Nevertheless, nothing is impossible with God. So whether the Lord chooses to intervene directly in our lives as he did for Naaman or whether he chooses to meet our needs in a less spectacular fashion, this we know for sure and of this we are confident: God is active in the lives of his people. And that confidence translates into comfort and patience.
Finally, there are a couple of lessons from Naaman. One is negative, the other positive.
First the negative: Naaman starts out as a prime example of the natural and initial tendency to “do something” to fix a problem; to be in control.
We can all see ourselves in him, can’t we? When it comes to the things we consider to be problems or “issues” we have a dogged determination to be in control. To fix what’s wrong. To do something. And that’s not necessarily all bad.
What’s bad is when we fixate on ourselves and not God for solutions. That’s where Naaman started. But it’s not where he ended. That’s the positive lesson from him.
Through a series of humbling experiences God led him to a proper understanding.
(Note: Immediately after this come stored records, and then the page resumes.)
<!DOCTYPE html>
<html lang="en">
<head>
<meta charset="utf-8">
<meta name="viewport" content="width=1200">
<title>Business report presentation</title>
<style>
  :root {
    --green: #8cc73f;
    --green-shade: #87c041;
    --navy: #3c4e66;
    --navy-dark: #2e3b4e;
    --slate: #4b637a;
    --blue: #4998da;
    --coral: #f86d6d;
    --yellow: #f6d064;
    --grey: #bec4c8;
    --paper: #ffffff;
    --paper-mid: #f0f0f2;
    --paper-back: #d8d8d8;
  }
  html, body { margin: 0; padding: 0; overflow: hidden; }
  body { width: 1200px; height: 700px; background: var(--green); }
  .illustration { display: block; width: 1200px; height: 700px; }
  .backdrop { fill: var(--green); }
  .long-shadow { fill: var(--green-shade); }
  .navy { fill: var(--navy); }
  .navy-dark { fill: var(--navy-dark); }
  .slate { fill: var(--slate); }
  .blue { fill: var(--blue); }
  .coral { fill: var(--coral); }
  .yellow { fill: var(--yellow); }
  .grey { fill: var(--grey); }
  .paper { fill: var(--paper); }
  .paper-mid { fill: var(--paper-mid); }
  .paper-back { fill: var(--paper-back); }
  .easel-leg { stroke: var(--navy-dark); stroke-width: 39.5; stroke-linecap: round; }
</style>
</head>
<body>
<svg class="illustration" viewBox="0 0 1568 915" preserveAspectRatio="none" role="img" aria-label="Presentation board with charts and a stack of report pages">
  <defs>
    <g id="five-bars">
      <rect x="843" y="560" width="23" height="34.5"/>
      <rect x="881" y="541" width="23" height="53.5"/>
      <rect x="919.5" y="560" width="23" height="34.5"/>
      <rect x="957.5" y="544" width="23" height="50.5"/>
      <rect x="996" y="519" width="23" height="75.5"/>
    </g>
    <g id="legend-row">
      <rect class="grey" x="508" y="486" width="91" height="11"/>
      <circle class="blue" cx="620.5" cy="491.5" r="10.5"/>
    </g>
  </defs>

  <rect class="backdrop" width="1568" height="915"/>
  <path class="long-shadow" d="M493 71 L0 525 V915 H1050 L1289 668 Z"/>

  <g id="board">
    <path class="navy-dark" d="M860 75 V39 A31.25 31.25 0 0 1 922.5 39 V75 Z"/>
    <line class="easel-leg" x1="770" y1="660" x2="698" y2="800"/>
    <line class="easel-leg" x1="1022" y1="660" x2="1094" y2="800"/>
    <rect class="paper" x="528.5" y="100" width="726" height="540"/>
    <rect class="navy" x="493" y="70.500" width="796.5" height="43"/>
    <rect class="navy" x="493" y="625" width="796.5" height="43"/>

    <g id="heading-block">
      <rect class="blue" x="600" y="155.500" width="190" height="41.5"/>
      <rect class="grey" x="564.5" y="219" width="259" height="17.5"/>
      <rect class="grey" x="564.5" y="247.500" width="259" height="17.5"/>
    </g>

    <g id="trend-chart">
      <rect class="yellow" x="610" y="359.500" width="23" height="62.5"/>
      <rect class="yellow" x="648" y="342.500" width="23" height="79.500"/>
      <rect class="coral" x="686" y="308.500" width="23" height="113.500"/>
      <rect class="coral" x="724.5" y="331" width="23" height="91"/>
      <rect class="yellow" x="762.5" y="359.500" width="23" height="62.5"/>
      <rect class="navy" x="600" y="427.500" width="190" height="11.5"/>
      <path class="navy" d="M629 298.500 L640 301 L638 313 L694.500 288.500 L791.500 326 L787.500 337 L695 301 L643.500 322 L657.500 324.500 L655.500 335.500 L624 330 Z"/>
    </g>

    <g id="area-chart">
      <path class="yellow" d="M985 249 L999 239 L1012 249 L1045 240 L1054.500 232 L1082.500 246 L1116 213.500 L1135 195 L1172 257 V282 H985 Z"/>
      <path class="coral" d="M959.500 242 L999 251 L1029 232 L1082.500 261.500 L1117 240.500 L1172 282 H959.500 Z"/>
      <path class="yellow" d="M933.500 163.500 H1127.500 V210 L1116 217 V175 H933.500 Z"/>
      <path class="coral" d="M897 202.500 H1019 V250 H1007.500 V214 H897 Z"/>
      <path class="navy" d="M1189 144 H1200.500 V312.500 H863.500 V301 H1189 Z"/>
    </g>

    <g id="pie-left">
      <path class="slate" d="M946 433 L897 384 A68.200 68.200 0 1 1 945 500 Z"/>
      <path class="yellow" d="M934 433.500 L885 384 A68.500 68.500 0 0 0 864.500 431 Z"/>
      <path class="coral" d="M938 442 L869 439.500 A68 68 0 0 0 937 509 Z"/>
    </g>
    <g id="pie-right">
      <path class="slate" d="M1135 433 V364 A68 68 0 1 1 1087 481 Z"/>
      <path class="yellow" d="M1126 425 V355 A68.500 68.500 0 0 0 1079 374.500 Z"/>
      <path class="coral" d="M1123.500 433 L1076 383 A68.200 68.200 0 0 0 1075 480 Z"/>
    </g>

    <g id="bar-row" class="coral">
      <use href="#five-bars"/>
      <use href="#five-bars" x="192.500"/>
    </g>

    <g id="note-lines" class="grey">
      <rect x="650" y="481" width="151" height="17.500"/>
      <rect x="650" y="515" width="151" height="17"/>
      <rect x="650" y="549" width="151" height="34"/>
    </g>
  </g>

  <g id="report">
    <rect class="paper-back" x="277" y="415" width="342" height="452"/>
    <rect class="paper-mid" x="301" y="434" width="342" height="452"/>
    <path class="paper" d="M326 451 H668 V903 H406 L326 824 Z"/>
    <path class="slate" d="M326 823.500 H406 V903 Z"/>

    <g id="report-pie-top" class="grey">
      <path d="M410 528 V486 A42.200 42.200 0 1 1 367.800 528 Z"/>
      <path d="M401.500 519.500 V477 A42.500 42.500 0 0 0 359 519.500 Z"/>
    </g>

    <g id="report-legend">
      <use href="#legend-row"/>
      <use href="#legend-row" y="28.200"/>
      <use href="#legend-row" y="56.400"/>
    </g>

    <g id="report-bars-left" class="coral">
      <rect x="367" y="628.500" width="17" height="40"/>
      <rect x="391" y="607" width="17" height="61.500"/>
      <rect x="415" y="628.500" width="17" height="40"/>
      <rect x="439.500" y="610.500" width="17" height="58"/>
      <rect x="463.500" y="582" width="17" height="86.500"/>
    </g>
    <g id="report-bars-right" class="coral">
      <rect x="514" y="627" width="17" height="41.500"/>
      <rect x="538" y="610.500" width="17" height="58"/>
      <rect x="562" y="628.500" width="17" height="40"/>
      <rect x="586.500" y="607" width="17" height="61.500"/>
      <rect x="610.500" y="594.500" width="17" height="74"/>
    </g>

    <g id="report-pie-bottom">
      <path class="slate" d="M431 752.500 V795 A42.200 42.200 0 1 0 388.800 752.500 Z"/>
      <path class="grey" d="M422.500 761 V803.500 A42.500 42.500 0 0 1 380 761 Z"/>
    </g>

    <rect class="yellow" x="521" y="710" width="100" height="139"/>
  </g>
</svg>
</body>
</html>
When Naaman learned that his own efforts and actions were futile and that he was to be on the receiving end of a God who deals in doling out undeserved grace and goodness – or to use words you’ve perhaps heard in another context, when Naaman “let go and let God” – the result was peace and healing, both physical and spiritual.
And we are reminded of how everything that happens in our lives is orchestrated by a good and gracious God.
And we are reminded that certainly God expects us to use our talents and abilities and brains to figure things out and deal with life and he often works through them, but we don’t rely on our efforts. We rely on His limitless grace, which he distributes to us richly and daily.
And when it comes to the great subject of salvation and that from which we need to be cleansed – our sin – but which we cannot eradicate on our own any more than Naaman could get rid of his leprosy, this is our comfort and our confidence: “Nothing in my hand I bring, simply to thy cross I cling.” The blood of Jesus Christ is our Jordan washing away the leprosy of our sin and making us clean.
“Everything written in the past was written to teach us” says Paul. May it be that today we have been taught; that we are and will be the life-long beneficiaries of multiple lessons learned from Elisha, Naaman, and a little girl whose name we do not even know. Amen.